> **Data shown**:
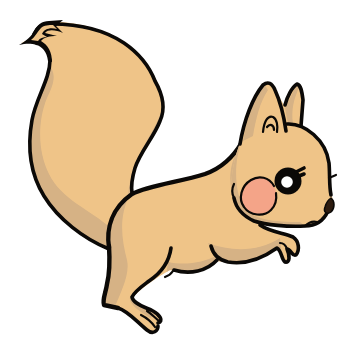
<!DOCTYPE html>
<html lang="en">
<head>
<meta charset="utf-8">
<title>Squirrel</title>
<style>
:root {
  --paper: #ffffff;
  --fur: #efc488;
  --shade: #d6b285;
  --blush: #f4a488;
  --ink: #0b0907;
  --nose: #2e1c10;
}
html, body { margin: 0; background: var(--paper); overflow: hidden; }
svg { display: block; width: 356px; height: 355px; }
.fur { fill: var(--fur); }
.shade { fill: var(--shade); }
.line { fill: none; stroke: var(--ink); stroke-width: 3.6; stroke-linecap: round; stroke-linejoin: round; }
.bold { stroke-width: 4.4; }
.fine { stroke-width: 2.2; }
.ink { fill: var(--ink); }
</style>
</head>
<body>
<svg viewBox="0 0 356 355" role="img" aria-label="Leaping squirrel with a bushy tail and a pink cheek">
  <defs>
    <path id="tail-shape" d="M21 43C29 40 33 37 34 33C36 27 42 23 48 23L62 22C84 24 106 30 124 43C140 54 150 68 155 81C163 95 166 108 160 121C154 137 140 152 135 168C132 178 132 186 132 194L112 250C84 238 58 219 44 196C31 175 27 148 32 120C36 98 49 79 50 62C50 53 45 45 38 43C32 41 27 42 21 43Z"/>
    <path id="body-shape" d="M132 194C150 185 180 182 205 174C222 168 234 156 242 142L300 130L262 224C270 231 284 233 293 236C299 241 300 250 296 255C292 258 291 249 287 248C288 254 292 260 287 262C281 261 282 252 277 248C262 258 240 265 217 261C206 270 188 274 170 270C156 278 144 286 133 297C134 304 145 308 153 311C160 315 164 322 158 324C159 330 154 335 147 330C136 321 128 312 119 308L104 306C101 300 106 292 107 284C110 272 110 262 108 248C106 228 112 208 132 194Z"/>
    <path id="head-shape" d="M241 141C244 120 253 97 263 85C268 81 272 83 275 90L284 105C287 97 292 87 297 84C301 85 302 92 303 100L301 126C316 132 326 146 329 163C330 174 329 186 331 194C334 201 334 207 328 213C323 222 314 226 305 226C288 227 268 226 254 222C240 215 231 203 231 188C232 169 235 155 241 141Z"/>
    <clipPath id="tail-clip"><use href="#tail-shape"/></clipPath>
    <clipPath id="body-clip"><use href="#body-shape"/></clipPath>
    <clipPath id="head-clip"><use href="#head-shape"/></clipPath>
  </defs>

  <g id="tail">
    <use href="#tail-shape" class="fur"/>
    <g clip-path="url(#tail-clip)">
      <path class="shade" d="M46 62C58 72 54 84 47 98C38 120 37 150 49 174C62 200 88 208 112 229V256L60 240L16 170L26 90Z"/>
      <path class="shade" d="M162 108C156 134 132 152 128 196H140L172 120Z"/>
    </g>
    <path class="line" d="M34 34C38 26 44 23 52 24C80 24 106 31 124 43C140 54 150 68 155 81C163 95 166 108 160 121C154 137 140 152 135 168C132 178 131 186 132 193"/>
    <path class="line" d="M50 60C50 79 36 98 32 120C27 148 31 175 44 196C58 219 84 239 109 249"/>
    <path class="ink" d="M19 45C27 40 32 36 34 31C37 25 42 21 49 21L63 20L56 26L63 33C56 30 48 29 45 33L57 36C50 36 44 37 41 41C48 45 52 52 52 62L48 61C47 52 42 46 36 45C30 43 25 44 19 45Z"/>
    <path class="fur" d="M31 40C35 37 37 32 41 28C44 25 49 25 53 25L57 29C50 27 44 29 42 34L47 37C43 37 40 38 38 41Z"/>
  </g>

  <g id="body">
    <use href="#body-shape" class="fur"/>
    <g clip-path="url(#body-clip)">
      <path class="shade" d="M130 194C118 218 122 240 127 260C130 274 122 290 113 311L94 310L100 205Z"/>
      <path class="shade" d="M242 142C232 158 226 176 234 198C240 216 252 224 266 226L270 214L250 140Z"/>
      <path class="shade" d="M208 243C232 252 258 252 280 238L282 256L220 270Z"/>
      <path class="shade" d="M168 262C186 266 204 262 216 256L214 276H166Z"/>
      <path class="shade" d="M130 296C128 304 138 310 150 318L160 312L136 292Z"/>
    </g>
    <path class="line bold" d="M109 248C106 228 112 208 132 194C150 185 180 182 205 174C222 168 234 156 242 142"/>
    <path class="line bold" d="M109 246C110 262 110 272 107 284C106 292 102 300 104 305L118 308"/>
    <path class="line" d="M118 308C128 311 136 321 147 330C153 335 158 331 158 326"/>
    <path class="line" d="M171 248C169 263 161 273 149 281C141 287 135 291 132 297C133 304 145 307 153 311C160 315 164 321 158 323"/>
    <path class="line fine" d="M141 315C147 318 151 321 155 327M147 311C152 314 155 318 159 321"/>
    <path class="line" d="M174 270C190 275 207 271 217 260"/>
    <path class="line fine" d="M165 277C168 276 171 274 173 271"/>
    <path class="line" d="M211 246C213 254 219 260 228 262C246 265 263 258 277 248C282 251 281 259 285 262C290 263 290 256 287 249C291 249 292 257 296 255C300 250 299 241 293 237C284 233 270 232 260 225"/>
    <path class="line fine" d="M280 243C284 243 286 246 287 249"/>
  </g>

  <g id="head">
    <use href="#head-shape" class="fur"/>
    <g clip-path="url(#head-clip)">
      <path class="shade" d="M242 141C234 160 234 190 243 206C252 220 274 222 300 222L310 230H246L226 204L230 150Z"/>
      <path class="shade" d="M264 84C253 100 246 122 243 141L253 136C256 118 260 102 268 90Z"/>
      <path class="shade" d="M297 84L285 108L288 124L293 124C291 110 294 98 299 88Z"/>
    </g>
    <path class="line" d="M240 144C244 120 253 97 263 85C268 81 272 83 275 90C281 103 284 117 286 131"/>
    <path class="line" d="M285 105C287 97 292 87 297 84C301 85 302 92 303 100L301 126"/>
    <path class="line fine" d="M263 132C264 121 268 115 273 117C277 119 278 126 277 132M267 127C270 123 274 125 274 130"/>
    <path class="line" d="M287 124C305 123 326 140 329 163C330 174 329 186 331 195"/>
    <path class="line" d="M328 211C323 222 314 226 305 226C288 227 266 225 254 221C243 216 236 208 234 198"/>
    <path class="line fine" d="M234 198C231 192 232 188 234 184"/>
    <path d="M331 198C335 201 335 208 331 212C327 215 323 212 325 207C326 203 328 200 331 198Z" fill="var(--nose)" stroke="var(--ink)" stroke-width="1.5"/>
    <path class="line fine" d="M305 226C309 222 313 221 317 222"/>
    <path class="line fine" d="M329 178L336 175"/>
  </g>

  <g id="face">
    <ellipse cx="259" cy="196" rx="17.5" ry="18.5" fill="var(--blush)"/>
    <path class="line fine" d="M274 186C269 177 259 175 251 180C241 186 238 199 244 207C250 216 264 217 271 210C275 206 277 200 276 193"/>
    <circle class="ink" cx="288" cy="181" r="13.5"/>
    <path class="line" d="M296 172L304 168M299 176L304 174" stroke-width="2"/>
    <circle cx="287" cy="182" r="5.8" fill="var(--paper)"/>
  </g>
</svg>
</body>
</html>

> **Required work**: Print every entry verbatim and leave all pictures out.

> **Solution to the exercise**:
<!DOCTYPE html>
<html lang="en">
<head>
<meta charset="utf-8">
<title>Squirrel</title>
<style>
:root {
  --paper: #ffffff;
  --fur: #efc488;
  --shade: #d6b285;
  --blush: #f4a488;
  --ink: #0b0907;
  --nose: #2e1c10;
}
html, body { margin: 0; background: var(--paper); overflow: hidden; }
svg { display: block; width: 356px; height: 355px; }
.fur { fill: var(--fur); }
.shade { fill: var(--shade); }
.line { fill: none; stroke: var(--ink); stroke-width: 3.6; stroke-linecap: round; stroke-linejoin: round; }
.bold { stroke-width: 4.4; }
.fine { stroke-width: 2.2; }
.ink { fill: var(--ink); }
</style>
</head>
<body>
<svg viewBox="0 0 356 355" role="img" aria-label="Leaping squirrel with a bushy tail and a pink cheek">
  <defs>
    <path id="tail-shape" d="M21 43C29 40 33 37 34 33C36 27 42 23 48 23L62 22C84 24 106 30 124 43C140 54 150 68 155 81C163 95 166 108 160 121C154 137 140 152 135 168C132 178 132 186 132 194L112 250C84 238 58 219 44 196C31 175 27 148 32 120C36 98 49 79 50 62C50 53 45 45 38 43C32 41 27 42 21 43Z"/>
    <path id="body-shape" d="M132 194C150 185 180 182 205 174C222 168 234 156 242 142L300 130L262 224C270 231 284 233 293 236C299 241 300 250 296 255C292 258 291 249 287 248C288 254 292 260 287 262C281 261 282 252 277 248C262 258 240 265 217 261C206 270 188 274 170 270C156 278 144 286 133 297C134 304 145 308 153 311C160 315 164 322 158 324C159 330 154 335 147 330C136 321 128 312 119 308L104 306C101 300 106 292 107 284C110 272 110 262 108 248C106 228 112 208 132 194Z"/>
    <path id="head-shape" d="M241 141C244 120 253 97 263 85C268 81 272 83 275 90L284 105C287 97 292 87 297 84C301 85 302 92 303 100L301 126C316 132 326 146 329 163C330 174 329 186 331 194C334 201 334 207 328 213C323 222 314 226 305 226C288 227 268 226 254 222C240 215 231 203 231 188C232 169 235 155 241 141Z"/>
    <clipPath id="tail-clip"><use href="#tail-shape"/></clipPath>
    <clipPath id="body-clip"><use href="#body-shape"/></clipPath>
    <clipPath id="head-clip"><use href="#head-shape"/></clipPath>
  </defs>

  <g id="tail">
    <use href="#tail-shape" class="fur"/>
    <g clip-path="url(#tail-clip)">
      <path class="shade" d="M46 62C58 72 54 84 47 98C38 120 37 150 49 174C62 200 88 208 112 229V256L60 240L16 170L26 90Z"/>
      <path class="shade" d="M162 108C156 134 132 152 128 196H140L172 120Z"/>
    </g>
    <path class="line" d="M34 34C38 26 44 23 52 24C80 24 106 31 124 43C140 54 150 68 155 81C163 95 166 108 160 121C154 137 140 152 135 168C132 178 131 186 132 193"/>
    <path class="line" d="M50 60C50 79 36 98 32 120C27 148 31 175 44 196C58 219 84 239 109 249"/>
    <path class="ink" d="M19 45C27 40 32 36 34 31C37 25 42 21 49 21L63 20L56 26L63 33C56 30 48 29 45 33L57 36C50 36 44 37 41 41C48 45 52 52 52 62L48 61C47 52 42 46 36 45C30 43 25 44 19 45Z"/>
    <path class="fur" d="M31 40C35 37 37 32 41 28C44 25 49 25 53 25L57 29C50 27 44 29 42 34L47 37C43 37 40 38 38 41Z"/>
  </g>

  <g id="body">
    <use href="#body-shape" class="fur"/>
    <g clip-path="url(#body-clip)">
      <path class="shade" d="M130 194C118 218 122 240 127 260C130 274 122 290 113 311L94 310L100 205Z"/>
      <path class="shade" d="M242 142C232 158 226 176 234 198C240 216 252 224 266 226L270 214L250 140Z"/>
      <path class="shade" d="M208 243C232 252 258 252 280 238L282 256L220 270Z"/>
      <path class="shade" d="M168 262C186 266 204 262 216 256L214 276H166Z"/>
      <path class="shade" d="M130 296C128 304 138 310 150 318L160 312L136 292Z"/>
    </g>
    <path class="line bold" d="M109 248C106 228 112 208 132 194C150 185 180 182 205 174C222 168 234 156 242 142"/>
    <path class="line bold" d="M109 246C110 262 110 272 107 284C106 292 102 300 104 305L118 308"/>
    <path class="line" d="M118 308C128 311 136 321 147 330C153 335 158 331 158 326"/>
    <path class="line" d="M171 248C169 263 161 273 149 281C141 287 135 291 132 297C133 304 145 307 153 311C160 315 164 321 158 323"/>
    <path class="line fine" d="M141 315C147 318 151 321 155 327M147 311C152 314 155 318 159 321"/>
    <path class="line" d="M174 270C190 275 207 271 217 260"/>
    <path class="line fine" d="M165 277C168 276 171 274 173 271"/>
    <path class="line" d="M211 246C213 254 219 260 228 262C246 265 263 258 277 248C282 251 281 259 285 262C290 263 290 256 287 249C291 249 292 257 296 255C300 250 299 241 293 237C284 233 270 232 260 225"/>
    <path class="line fine" d="M280 243C284 243 286 246 287 249"/>
  </g>

  <g id="head">
    <use href="#head-shape" class="fur"/>
    <g clip-path="url(#head-clip)">
      <path class="shade" d="M242 141C234 160 234 190 243 206C252 220 274 222 300 222L310 230H246L226 204L230 150Z"/>
      <path class="shade" d="M264 84C253 100 246 122 243 141L253 136C256 118 260 102 268 90Z"/>
      <path class="shade" d="M297 84L285 108L288 124L293 124C291 110 294 98 299 88Z"/>
    </g>
    <path class="line" d="M240 144C244 120 253 97 263 85C268 81 272 83 275 90C281 103 284 117 286 131"/>
    <path class="line" d="M285 105C287 97 292 87 297 84C301 85 302 92 303 100L301 126"/>
    <path class="line fine" d="M263 132C264 121 268 115 273 117C277 119 278 126 277 132M267 127C270 123 274 125 274 130"/>
    <path class="line" d="M287 124C305 123 326 140 329 163C330 174 329 186 331 195"/>
    <path class="line" d="M328 211C323 222 314 226 305 226C288 227 266 225 254 221C243 216 236 208 234 198"/>
    <path class="line fine" d="M234 198C231 192 232 188 234 184"/>
    <path d="M331 198C335 201 335 208 331 212C327 215 323 212 325 207C326 203 328 200 331 198Z" fill="var(--nose)" stroke="var(--ink)" stroke-width="1.5"/>
    <path class="line fine" d="M305 226C309 222 313 221 317 222"/>
    <path class="line fine" d="M329 178L336 175"/>
  </g>

  <g id="face">
    <ellipse cx="259" cy="196" rx="17.5" ry="18.5" fill="var(--blush)"/>
    <path class="line fine" d="M274 186C269 177 259 175 251 180C241 186 238 199 244 207C250 216 264 217 271 210C275 206 277 200 276 193"/>
    <circle class="ink" cx="288" cy="181" r="13.5"/>
    <path class="line" d="M296 172L304 168M299 176L304 174" stroke-width="2"/>
    <circle cx="287" cy="182" r="5.8" fill="var(--paper)"/>
  </g>
</svg>
</body>
</html>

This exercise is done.